The resumé was even worse. I recall struggling to get the blocks of experience on my curriculum vitae to fit on a page. The ink was uneven. Because of my heavy hand on my manual typewriter, the dots on my i’s looked like pinholes on the page.
I’ve lived a great life in Vancouver largely because of my bold approach to a resumé. Back in 1977, I had drawn my self-portrait on the cover of Broadcastermagazine and had written my name into all the article teasers. A daring first page of my resumé. Page two showed I was slim on actual TV work experience.
Within a week of mailing my resumé and letter to CKVU’s president Daryl Duke, I received a long distance phone call and was told how creative my resumé and writing was. I was hired sight unseen.
Later in my career, working as a TV producer, I received many creative resumés from people wanting to break into the business. One wannabe production assistant sent a Styrofoam egg container to me with his name and contact information on the lid. Inside each of the dozen egg shells was a slip of paper with a reason why the candidate should be hired. Creative. I didn’t throw it out for weeks, but his reasons weren’t enough for me to call him for an interview.
At Peak Communicators, I receive about 100 resumés and cover letters a year. Almost all arrive by email. So right away the factors of the quality of paper, texture, lumps of whiteout and lots of creativity are eliminated from the equation. With personal computers, resumés all look similar today. The text is uniform, the borders straight and as a result, what the candidate has to say is accentuated. There are few distractions.
I dismiss about 25 per cent of candidates because of the typos and bad grammar they display. Many get our company name wrong. We are not “Peak Communications.” It’s Peak Communicators.
At our PR agency we look for people who have at least one university degree. They have to be presentable, speak well, tell a story and think. We don’t settle for less. If they can’t write effectively, it is doubtful we’ll meet.
Last month I read a three-paragraph cover letter that stopped me in my tracks. It was written by a PR student whom I knew nothing about. She wrote with a refreshing and unconventional clarity. It was like she was sitting at the other side of my desk talking to me about her life and goals. The same unconstrained voice was in her resumé.

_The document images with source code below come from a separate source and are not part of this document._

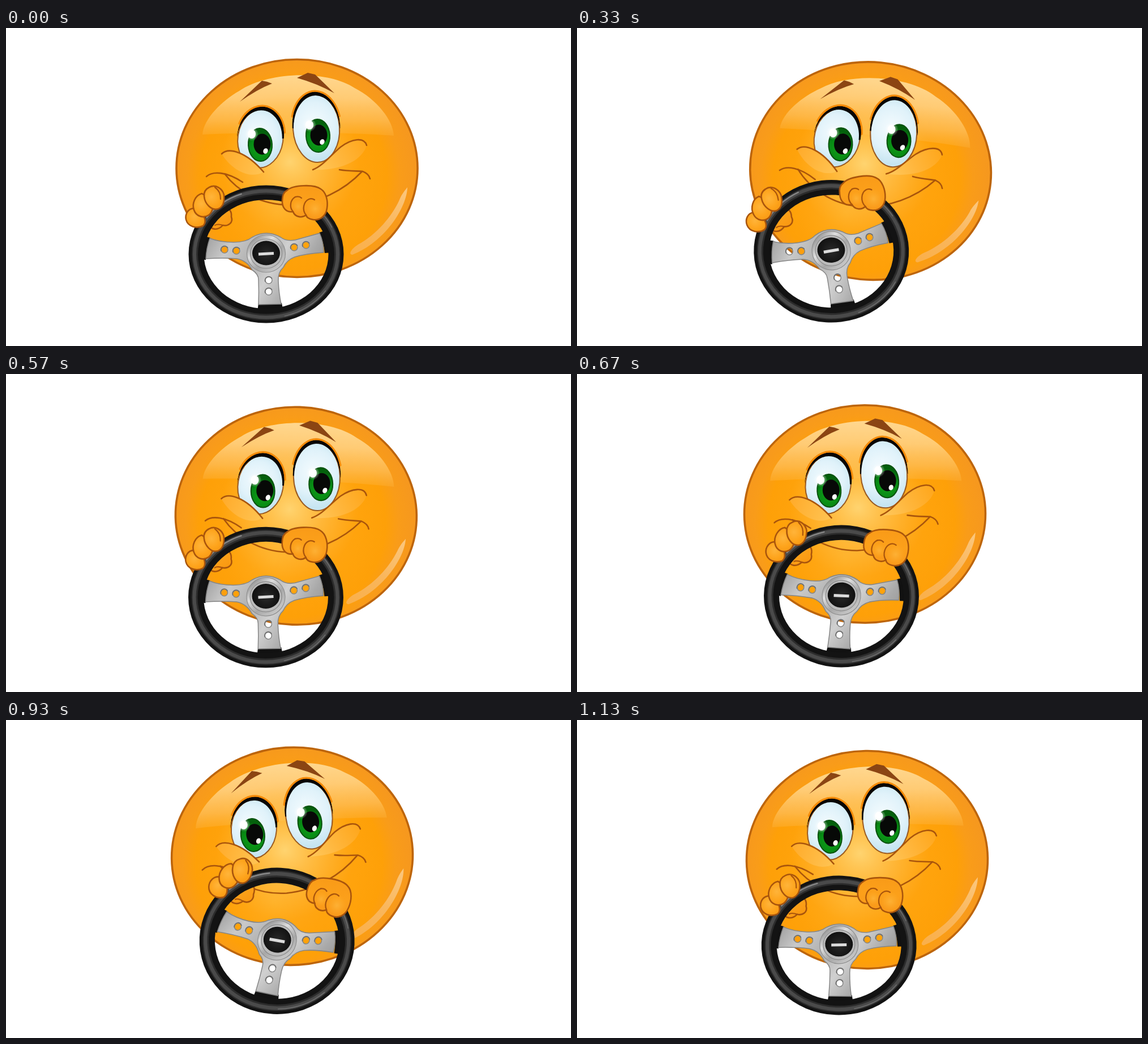
Recreate the animation shown at these times as an HTML page with a canvas. Size 998 by 561 pixels, loop 1160 ms.

```html
<!DOCTYPE html>
<html lang="en">
<head>
<meta charset="utf-8">
<title>Smiley at the wheel</title>
<style>
html, body { margin: 0; width: 100%; height: 100%; overflow: hidden; background: #fff; }
canvas { display: block; width: 998px; height: 561px; }
</style>
</head>
<body>
<canvas id="stage" width="998" height="561"></canvas>
<script>
const ctx = document.getElementById('stage').getContext('2d');
const LOOP = 1160, STEPS = 35, RAD = Math.PI / 180;
const LINE = '#a9550c';

// Pose keys, in steps of 1/30 s; the curves through them are periodic.
const KEYS = [0, 5, 14, 20, 25, 31, 34];
const POSE = {
  headX: [514, 518.5, 516, 508.5, 504.5, 508.5, 512.5],
  headY: [247.5, 249.5, 252.5, 247, 241, 242, 246.5],
  headTurn: [0, 4.8, 4.1, -0.3, -3.5, -2.5, -0.8],
  glance: [0, 5.5, 7, 2, -2.5, -1, 0],
  wheelX: [459.5, 451.5, 452.5, 467, 480, 472.3, 462.7],
  wheelTop: [277, 265, 271, 266, 259, 265, 274],
  wheelBottom: [521, 520, 520, 518, 519, 520, 521],
  wheelTurn: [0, -5.4, -5, 6.2, 14.5, 10, 2.6]
};

function spline(values, t) {
  const n = KEYS.length;
  const wrap = j => (j + n) % n;
  const time = j => KEYS[wrap(j)] + STEPS * Math.floor(j / n);
  const value = j => values[wrap(j)];
  const rate = j => (value(j + 1) - value(j)) / (time(j + 1) - time(j));
  const slope = j => {
    const before = time(j) - time(j - 1), after = time(j + 1) - time(j);
    return (after * rate(j - 1) + before * rate(j)) / (before + after);
  };
  let k = n - 1;
  while (KEYS[k] > t) k--;
  const h = time(k + 1) - time(k), u = (t - time(k)) / h, w = 1 - u;
  return value(k) * w * w * (1 + 2 * u) + value(k + 1) * u * u * (3 - 2 * u)
    + h * u * w * (slope(k) * w - slope(k + 1) * u);
}

function stops(gradient, list) {
  list.forEach(([at, color]) => gradient.addColorStop(at, color));
  return gradient;
}
const linear = (x0, y0, x1, y1, ...list) => stops(ctx.createLinearGradient(x0, y0, x1, y1), list);
const radial = (x, y, r, ...list) => stops(ctx.createRadialGradient(x, y, 0, x, y, r), list);

function paint(path, fill, stroke, width = 2.6) {
  if (typeof path === 'string') path = new Path2D(path);
  if (fill) { ctx.fillStyle = fill; ctx.fill(path, 'evenodd'); }
  if (stroke) { ctx.strokeStyle = stroke; ctx.lineWidth = width; ctx.stroke(path); }
}
function arc(x, y, rx, ry, turn, from, to) {
  const path = new Path2D();
  path.ellipse(x, y, rx, ry, turn * RAD, from * RAD, to * RAD);
  return path;
}
const oval = (x, y, rx, ry, turn = 0) => arc(x, y, rx, ry, turn, 0, 360);

function glow(x, y, r, color, clear) {
  paint(oval(x, y, r, r), radial(x, y, r, [0, color], [1, clear]));
}

// lean shifts the heavy upper lid towards one side of the eye
function drawEye(x, y, rx, ry, turn, lean) {
  paint(arc(x, y - 3, rx + 2, ry + 2, turn, 200, 345), null, '#f58a08', 5);
  paint(oval(x, y, rx, ry, turn), radial(x - 5, y - 8, ry * 1.05,
    [0, '#f4fbfe'], [0.6, '#e0f2fa'], [1, '#c6e5f1']), '#9a5a20', 2);
  const lid = oval(x, y - 3, rx + 1.5, ry + 1.5, turn);
  ctx.save();
  ctx.clip(lid);
  ctx.beginPath();
  ctx.rect(x - 60, y - 80, 120, 80);
  ctx.clip();
  lid.addPath(oval(x + lean, y + 3, rx, ry + 1, turn));
  paint(lid, '#090604');
  ctx.restore();
}

function drawIris(x, y, px, py) {
  paint(oval(x, y, 21, 29, -3), radial(x, y + 8, 30,
    [0, '#12a01a'], [0.65, '#078a14'], [1, '#04600c']), '#08520e', 2);
  paint(oval(px, py, 15, 18.5), '#070907');
  glow(x - 15, y - 19, 12, '#fff', 'rgba(255,255,255,0)');
  paint(oval(x - 15, y - 19, 7, 8), '#fff');
  paint(oval(px + 6, py + 12, 4, 5, 25), '#fff');
}

function drawHead(glance) {
  paint(oval(514, 247.5, 213, 192), radial(508, 262, 216,
    [0, '#ffa71e'], [0.55, '#ffa30c'], [0.76, '#fea008'], [0.87, '#f99c19'], [1, '#f6981e']), '#bd650c', 3.6);

  paint('M347 188C349 160 382 128 412 111C462 77 566 73 616 106C655 126 684 163 685 190C590 183 440 183 347 188Z',
    linear(0, 80, 0, 191, [0, '#ffd891'], [0.4, '#ffcb74'], [0.75, 'rgba(254,186,78,.85)'], [1, 'rgba(253,178,58,.35)']));
  glow(502, 236, 122, 'rgba(255,214,116,.95)', 'rgba(255,190,70,0)');
  glow(478, 325, 85, 'rgba(255,196,68,.3)', 'rgba(255,176,40,0)');
  paint('M709 281C708 318 668 378 612 400C603 399 612 388 622 382C655 364 682 332 695 303C699 293 705 286 709 281Z',
    linear(705, 290, 620, 400, [0, '#fbc57a'], [0.5, '#f9b65c'], [1, '#fab04b']));

  drawEye(449.5, 195, 40, 52, 8, -2);
  drawEye(548, 177, 41, 60, -4, 1);
  drawIris(449 + glance, 206, 452.5 + glance, 205);
  drawIris(551 + glance, 190, 552.5 + glance, 189);

  paint('M413 130L452 93Q461 94 470 98Q444 108 413 130Z', '#8b4513');
  paint('M514 88L533 79L546 82L580 115Q550 98 514 88Z', '#8b4513');

  // cheeks
  const leftCheek = 'M381 222C393 210 424 218 455 254';
  const rightCheek = 'M542 250C560 243 573 225 591 210C611 195 633 192 637 207';
  paint(leftCheek + 'C430 268 398 250 381 222Z', linear(381, 225, 450, 250, [0, '#ffab2a'], [1, '#ffc250']));
  paint(rightCheek + 'C630 232 595 252 542 250Z', linear(545, 248, 632, 205, [0, '#ffc85c'], [0.5, '#ffb63c'], [1, '#ffa81e']));
  paint(leftCheek, null, LINE);
  paint(rightCheek, null, LINE);

  // smile
  paint('M354 262C365 252 389 253 418 272', null, LINE);
  paint('M386 257C410 289 451 312 500 312C551 310 597 287 629 253', null, LINE);
  paint('M589 250C606 253 621 252 630 253Q641 257 643 266', null, LINE);
}

function drawPalm() {
  paint('M383 318C395 316 399 324 398 333C402 344 392 350 383 348C374 358 361 356 360 347C358 334 368 323 383 318Z',
    linear(365, 320, 390, 356, [0, '#ffa820'], [1, '#f8960f']), LINE);
  paint('M383 348Q374 345 369 348', null, LINE, 2);
}

function drawSpokes() {
  const holes = [[386, 391], [407, 393], [509, 387], [530, 383], [464, 445], [464, 465]];

  // dark mounts where the spokes meet the rim
  paint('M344 366L361 370Q353 388 353 409L340 408Z', '#111');
  paint('M553 361L573 354L578 396L563 397Q561 376 553 361Z', '#111');
  paint('M446 485L487 485L490 500L444 500Z', '#111');

  const metal = new Path2D('M360 371Q378 378 402 378Q424 378 435 369Q460 355 485 369Q495 377 511 374L554 362Q561 378 561 396'
    + 'Q530 398 510 404Q496 409 490 422Q480 431 481 446Q482 468 486 487L446 488Q447 465 446 444Q446 434 435 427'
    + 'Q425 410 408 407Q384 405 353 407Q354 388 360 371Z');
  holes.forEach(([x, y]) => metal.addPath(oval(x, y, 6, 6)));
  paint(metal, linear(360, 365, 545, 480,
    [0, '#a3a3a3'], [0.18, '#c9c9c9'], [0.4, '#b0b0b0'], [0.58, '#d0d0d0'], [0.78, '#a9a9a9'], [1, '#8d8d8d']), '#858585', 1.5);
  holes.forEach(([x, y]) => paint(arc(x, y, 6.5, 6.5, 0, 160, 330), null, '#6e6e6e', 1.6));

  paint(oval(459.5, 398, 34, 33), linear(435, 370, 485, 428,
    [0, '#8c8c8c'], [0.3, '#dedede'], [0.6, '#a7a7a7'], [1, '#cfcfcf']), '#8f8f8f', 1.2);
  paint(oval(459.5, 398, 28, 26), '#bcbcbc', '#8a8a8a', 1.2);
  paint(oval(459.5, 397, 24.5, 21.5), radial(460, 398, 25, [0, '#292929'], [1, '#101010']));
  ctx.lineCap = 'butt';
  paint('M446 399L473 397.5', null, '#dcdcdc', 5);
  ctx.lineCap = 'round';
}

function drawRim() {
  const x = 459.5, y = 399;
  const ring = oval(x, y, 137, 121.5);
  ring.addPath(oval(x, y, 110, 96));
  paint(ring, '#131313');
  paint(oval(x, y, 126, 111), null, '#2c2c2c', 11);
  paint(oval(x, y, 126.5, 111.5), null, '#4a4a4a', 6);
  paint(arc(x, y, 128, 113, 0, 215, 250), null, '#858585', 2.5);
  paint(arc(x, y, 128, 113, 0, 300, 335), null, '#666', 2);
  paint(arc(x, y, 128, 113, 0, 35, 75), null, '#666', 2);
}

function drawFingers() {
  const skin = (x, y, r) => radial(x, y, r, [0, '#ffb43a'], [0.55, '#fea41c'], [1, '#f69611']);
  // left hand
  paint('M333 318C321 318 316 329 318 338C321 350 336 355 348 349C354 344 352 333 345 327Z', skin(333, 332, 25), LINE);
  paint('M346 292C334 295 328 310 332 321C336 333 349 336 358 330C367 323 367 310 361 301Z', skin(345, 310, 27), LINE);
  paint('M359 281C370 275 382 283 385 294C386 304 384 315 375 319C362 323 351 309 350 297C349 289 353 284 359 281Z',
    skin(363, 298, 27), LINE);
  paint('M369 281C377 287 379 293 379 302', null, LINE, 2.2);

  // right hand
  paint('M497 286C507 277 544 275 556 284C566 290 569 306 567 318C565 333 553 340 542 338C535 337 531 334 530 330'
    + 'C522 336 510 333 507 324C495 326 487 317 488 304C488 295 491 289 497 286Z',
    linear(528, 279, 528, 340, [0, '#f99b18'], [0.45, '#fca01a'], [1, '#f9981a']), LINE);
  glow(546, 319, 17, 'rgba(255,190,72,.6)', 'rgba(255,180,50,0)');
  glow(516, 315, 12, 'rgba(255,190,72,.55)', 'rgba(255,180,50,0)');
  paint('M507 324C500 316 502 303 511 298', null, LINE, 2.3);
  paint('M530 330C522 320 526 306 535 302Q540 300 545 303', null, LINE, 2.3);
  paint('M511 298Q518 296 522 300', null, LINE, 2.3);
}

function stepAt(ms) {
  let step = 0;
  while (step < STEPS - 1 && Math.round((step + 1) * 10 / 3) * 10 <= ms) step++;
  return step;
}

function draw(ms) {
  const step = stepAt(ms), pose = {};
  for (const name in POSE) pose[name] = spline(POSE[name], step);

  ctx.fillStyle = '#fff';
  ctx.fillRect(0, 0, 998, 561);
  ctx.lineCap = ctx.lineJoin = 'round';

  ctx.save();
  ctx.translate(pose.headX, pose.headY);
  ctx.rotate(pose.headTurn * RAD);
  ctx.translate(-514, -247.5);
  drawHead(pose.glance);
  ctx.restore();

  // the wheel turns as a circle, then is foreshortened vertically
  const radius = 137.5;
  ctx.save();
  ctx.translate(pose.wheelX, (pose.wheelTop + pose.wheelBottom) / 2);
  ctx.scale(1, (pose.wheelBottom - pose.wheelTop) / 2 / radius);
  ctx.rotate(pose.wheelTurn * RAD);
  ctx.scale(1, radius / 122);
  ctx.translate(-459.5, -399);
  drawPalm();
  drawSpokes();
  drawRim();
  drawFingers();
  ctx.restore();
}

function tick() {
  draw(performance.now() % LOOP);
  requestAnimationFrame(tick);
}
tick();
</script>
</body>
</html>
```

When a letter and resumé are that strong, you are seldom disappointed when you meet the person. She aced her interview too.
Emily Kiloh is the talented winner of Peak’s PR Scholarship for spring 2014. She starts her internship with us on June 2.